“America’s VetDogs is honored to receive this grant from the Christopher & Dana Reeve Foundation”, says Wells B. Jones, CEO of America’s VetDogs. “The incidence of spine trauma sustained by military personnel in current conflicts is higher than that reported for previous conflicts. America’s VetDogs has strategically planned to meet this growing need of spinal cord injuries, those with paralysis and those who use wheelchairs. This grant will help in providing a well needed accessible vehicle for many of the students that we serve while training with their new assistance dogs.”
“Giving the gift of independence for individuals living with paralysis is why the Reeve Foundation Paralysis Resource Center was created. We are honored to provide these organizations with Quality of Life grants to help make this vision come true for the paralysis community nationwide,” said Donna Valente, Quality of Life Grants Director, Christopher & Dana Reeve Foundation. “The organizations receiving these grants will offer much needed services that will bolster their communities and strengthen the lives of those accessing these critical programs and resources.”
Christopher & Dana Reeve Foundation
The Christopher & Dana Reeve Foundation Quality of Life Grants Program was created to address the myriad needs of children and adults with paralysis and other mobility impairments and their families. Grants support critical life-enhancing and life-changing initiatives that improve physical and emotional health and increase independence. Funded projects offer a diversity of services and approaches: improving access; providing education and job training; sponsoring organized sporting activities; and much more. Quality of Life grants are funded through a cooperative agreement with the Centers for Disease Control and Prevention (Award #U59DD000838).
About the Reeve Foundation
The Christopher & Dana Reeve Foundation is dedicated to curing spinal cord injury by funding innovative research and improving the quality of life for people living with paralysis through grants, information and advocacy. We meet all 20 of the Better Business Bureau’s standards for charity accountability and hold the BBB’s Charity Seal. The Paralysis Resource Center (PRC) is a program of the Reeve Foundation, and is funded through a cooperative agreement with the Centers for Disease Control and Prevention (CDC) Award No. U59DD000838. For more information, please visit our website at www.ChristopherReeve.org or call 800-539-7309.

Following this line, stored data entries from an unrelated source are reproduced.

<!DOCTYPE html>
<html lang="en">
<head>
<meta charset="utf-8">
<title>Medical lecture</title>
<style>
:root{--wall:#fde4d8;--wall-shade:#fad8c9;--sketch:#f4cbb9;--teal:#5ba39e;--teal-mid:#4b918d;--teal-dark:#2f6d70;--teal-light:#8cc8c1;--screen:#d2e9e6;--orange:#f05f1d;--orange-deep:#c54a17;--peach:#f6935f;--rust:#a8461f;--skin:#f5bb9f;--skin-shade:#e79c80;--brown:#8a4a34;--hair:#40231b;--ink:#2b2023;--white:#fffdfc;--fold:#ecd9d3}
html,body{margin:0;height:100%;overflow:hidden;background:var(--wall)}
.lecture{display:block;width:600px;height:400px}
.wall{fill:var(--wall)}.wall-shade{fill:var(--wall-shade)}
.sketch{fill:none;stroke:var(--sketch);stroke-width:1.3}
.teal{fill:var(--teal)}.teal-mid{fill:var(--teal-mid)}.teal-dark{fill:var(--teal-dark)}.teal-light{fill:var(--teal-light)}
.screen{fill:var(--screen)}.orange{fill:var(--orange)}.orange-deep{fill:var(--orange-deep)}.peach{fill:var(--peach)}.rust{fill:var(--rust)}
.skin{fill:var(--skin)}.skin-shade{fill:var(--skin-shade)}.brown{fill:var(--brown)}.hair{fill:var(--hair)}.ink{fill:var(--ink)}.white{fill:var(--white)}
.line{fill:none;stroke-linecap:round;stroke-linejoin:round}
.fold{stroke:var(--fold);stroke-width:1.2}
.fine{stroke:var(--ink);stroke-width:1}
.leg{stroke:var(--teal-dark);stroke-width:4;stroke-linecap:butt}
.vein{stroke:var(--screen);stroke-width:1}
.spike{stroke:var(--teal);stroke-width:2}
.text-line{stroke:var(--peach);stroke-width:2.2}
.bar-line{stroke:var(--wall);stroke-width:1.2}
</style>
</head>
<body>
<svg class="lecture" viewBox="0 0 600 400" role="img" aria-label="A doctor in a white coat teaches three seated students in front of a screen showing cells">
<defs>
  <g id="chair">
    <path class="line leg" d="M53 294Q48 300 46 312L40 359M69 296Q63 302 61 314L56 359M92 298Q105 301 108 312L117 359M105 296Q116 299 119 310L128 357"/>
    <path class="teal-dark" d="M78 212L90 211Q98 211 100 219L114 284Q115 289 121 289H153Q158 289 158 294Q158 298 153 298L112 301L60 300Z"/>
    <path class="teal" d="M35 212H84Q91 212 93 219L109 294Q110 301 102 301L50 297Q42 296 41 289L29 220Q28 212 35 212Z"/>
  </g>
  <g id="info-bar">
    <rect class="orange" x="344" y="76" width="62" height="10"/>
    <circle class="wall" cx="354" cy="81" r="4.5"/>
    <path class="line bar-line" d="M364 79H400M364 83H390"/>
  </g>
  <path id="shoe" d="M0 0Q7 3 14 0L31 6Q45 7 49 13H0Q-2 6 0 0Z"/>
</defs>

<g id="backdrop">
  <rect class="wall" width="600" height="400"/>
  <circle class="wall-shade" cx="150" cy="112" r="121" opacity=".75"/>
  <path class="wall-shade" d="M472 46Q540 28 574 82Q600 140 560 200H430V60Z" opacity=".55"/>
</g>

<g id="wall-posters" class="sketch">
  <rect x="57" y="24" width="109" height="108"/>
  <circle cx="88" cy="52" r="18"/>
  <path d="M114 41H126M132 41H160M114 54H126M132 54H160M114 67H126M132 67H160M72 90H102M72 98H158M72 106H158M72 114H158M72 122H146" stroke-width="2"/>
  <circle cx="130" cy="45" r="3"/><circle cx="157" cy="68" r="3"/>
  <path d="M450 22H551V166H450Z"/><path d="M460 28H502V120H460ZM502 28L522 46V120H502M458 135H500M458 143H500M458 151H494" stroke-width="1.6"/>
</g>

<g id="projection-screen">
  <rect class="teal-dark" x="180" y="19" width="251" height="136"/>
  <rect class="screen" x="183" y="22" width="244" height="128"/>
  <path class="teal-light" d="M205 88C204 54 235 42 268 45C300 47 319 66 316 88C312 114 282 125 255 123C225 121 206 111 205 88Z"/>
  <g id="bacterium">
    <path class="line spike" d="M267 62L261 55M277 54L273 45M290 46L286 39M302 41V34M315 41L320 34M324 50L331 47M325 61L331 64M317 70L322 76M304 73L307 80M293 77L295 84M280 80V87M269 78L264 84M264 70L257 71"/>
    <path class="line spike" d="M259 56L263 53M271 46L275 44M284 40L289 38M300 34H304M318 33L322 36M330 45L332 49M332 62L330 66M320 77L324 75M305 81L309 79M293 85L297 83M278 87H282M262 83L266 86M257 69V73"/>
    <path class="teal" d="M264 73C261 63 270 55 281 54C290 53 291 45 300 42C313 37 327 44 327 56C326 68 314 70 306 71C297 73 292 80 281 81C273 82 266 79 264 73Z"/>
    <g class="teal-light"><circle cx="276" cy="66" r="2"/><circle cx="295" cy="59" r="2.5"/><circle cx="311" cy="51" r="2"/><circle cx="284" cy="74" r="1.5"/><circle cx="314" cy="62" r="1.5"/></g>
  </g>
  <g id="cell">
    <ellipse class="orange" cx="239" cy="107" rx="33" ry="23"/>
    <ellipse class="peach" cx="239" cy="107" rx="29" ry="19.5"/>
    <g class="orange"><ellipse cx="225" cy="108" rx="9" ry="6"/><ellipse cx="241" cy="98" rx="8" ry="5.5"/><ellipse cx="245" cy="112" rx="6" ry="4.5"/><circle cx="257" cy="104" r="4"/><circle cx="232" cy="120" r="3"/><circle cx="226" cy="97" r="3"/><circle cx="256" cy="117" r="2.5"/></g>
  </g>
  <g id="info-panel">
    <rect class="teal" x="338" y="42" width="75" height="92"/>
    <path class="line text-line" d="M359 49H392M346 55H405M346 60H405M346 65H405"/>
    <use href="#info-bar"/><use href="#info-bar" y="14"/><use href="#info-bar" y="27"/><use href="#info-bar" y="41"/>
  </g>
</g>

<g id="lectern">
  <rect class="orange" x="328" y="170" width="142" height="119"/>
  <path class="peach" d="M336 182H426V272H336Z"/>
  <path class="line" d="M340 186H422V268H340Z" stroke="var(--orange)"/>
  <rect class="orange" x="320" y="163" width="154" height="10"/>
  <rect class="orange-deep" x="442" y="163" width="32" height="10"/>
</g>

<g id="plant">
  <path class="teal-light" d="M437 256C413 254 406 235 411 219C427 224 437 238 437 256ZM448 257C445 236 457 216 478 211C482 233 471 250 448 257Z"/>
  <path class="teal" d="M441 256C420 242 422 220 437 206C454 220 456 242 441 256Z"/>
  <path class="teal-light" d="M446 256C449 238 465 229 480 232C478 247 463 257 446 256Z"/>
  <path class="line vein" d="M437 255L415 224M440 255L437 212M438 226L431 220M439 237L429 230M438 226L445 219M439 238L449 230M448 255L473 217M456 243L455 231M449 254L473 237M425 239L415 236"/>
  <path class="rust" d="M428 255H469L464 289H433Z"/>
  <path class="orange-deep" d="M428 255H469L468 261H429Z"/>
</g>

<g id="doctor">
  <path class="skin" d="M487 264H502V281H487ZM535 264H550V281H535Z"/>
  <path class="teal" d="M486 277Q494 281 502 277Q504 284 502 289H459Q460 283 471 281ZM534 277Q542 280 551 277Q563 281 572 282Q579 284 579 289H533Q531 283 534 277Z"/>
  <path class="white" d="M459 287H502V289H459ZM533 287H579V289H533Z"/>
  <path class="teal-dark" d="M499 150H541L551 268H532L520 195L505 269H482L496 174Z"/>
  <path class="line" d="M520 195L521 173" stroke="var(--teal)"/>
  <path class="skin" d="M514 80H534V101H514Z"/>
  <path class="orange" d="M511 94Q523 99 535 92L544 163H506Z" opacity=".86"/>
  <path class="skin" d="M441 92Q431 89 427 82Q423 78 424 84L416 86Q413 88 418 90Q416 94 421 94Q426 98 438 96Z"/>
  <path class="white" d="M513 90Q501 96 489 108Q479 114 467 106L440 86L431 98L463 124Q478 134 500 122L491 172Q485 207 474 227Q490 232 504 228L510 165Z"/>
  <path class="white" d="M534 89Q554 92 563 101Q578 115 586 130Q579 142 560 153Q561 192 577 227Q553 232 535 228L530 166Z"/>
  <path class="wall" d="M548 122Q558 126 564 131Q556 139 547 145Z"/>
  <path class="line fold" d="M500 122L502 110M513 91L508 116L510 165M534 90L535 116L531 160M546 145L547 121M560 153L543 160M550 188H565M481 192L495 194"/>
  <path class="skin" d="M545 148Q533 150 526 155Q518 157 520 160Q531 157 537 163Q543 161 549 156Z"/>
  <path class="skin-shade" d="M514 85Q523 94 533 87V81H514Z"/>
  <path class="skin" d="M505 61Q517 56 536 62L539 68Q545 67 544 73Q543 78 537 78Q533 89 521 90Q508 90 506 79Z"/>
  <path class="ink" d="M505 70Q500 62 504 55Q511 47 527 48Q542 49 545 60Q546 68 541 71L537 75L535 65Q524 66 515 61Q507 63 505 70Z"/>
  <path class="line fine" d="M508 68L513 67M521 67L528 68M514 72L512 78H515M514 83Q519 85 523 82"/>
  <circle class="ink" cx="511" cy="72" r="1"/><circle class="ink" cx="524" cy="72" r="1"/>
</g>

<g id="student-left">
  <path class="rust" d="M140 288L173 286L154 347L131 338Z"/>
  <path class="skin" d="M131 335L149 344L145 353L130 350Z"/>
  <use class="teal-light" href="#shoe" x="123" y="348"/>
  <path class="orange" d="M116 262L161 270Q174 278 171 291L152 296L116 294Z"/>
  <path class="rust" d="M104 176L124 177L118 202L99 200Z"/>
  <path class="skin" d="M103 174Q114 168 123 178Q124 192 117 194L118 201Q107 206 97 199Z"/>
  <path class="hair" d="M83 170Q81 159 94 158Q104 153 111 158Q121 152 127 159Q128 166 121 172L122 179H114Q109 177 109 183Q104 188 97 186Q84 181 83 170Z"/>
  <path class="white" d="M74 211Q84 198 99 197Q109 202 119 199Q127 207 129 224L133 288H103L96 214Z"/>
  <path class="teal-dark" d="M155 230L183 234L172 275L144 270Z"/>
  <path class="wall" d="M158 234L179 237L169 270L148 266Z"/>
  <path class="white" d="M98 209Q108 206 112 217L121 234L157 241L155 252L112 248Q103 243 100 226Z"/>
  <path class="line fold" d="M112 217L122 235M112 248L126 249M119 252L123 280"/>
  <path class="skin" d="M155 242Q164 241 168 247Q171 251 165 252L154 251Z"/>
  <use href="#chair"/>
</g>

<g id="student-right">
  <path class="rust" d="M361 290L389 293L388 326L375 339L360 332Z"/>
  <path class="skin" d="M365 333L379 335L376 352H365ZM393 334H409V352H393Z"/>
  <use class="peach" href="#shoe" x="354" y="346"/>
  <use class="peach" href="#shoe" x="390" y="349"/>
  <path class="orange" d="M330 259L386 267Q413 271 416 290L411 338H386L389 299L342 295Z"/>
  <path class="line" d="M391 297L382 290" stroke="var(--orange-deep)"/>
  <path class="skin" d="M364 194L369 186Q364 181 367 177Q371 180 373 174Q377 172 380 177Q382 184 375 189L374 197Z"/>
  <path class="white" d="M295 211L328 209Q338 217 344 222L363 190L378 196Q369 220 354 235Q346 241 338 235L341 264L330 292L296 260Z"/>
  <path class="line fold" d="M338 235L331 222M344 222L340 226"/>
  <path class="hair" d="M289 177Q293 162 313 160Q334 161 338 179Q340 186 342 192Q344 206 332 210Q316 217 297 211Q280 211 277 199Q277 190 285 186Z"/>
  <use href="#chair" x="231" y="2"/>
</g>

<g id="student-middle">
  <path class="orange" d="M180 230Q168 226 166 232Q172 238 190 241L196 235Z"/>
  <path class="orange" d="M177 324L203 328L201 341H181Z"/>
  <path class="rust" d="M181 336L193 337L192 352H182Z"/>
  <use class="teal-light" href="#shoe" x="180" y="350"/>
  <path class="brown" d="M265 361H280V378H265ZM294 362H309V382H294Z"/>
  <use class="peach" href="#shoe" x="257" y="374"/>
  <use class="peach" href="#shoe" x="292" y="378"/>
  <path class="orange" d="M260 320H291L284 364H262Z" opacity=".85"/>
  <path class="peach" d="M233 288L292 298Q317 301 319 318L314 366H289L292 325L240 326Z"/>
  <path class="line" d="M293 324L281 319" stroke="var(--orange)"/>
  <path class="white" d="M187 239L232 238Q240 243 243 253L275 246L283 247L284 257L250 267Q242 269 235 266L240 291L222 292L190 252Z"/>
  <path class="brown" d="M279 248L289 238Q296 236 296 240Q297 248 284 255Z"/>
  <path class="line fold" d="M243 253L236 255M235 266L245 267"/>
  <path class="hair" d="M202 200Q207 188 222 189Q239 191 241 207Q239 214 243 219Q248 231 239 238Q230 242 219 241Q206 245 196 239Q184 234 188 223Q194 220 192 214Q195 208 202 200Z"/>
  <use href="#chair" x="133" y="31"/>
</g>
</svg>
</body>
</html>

About America’s Vet Dogs
America’s VetDogs (www.VetDogs.org) serves the needs of veterans with disabilities from all eras who have honorably served our country. VetDogs trains and places guide dogs with individuals who are blind; service dogs for those with other physical disabilities; and physical and occupational therapy dogs to work with service members in military and VA hospitals. It is accredited by Assistance Dogs International and the International Guide Dog Federation.
America’s VetDogs is a 501(c)(3) not-for-profit organization founded by the Guide Dog Foundation, and relies on voluntary contributions to fund its mission. It costs over $50,000 to breed, raise, train, and place one assistance dog; however, there is never a charge to the individual.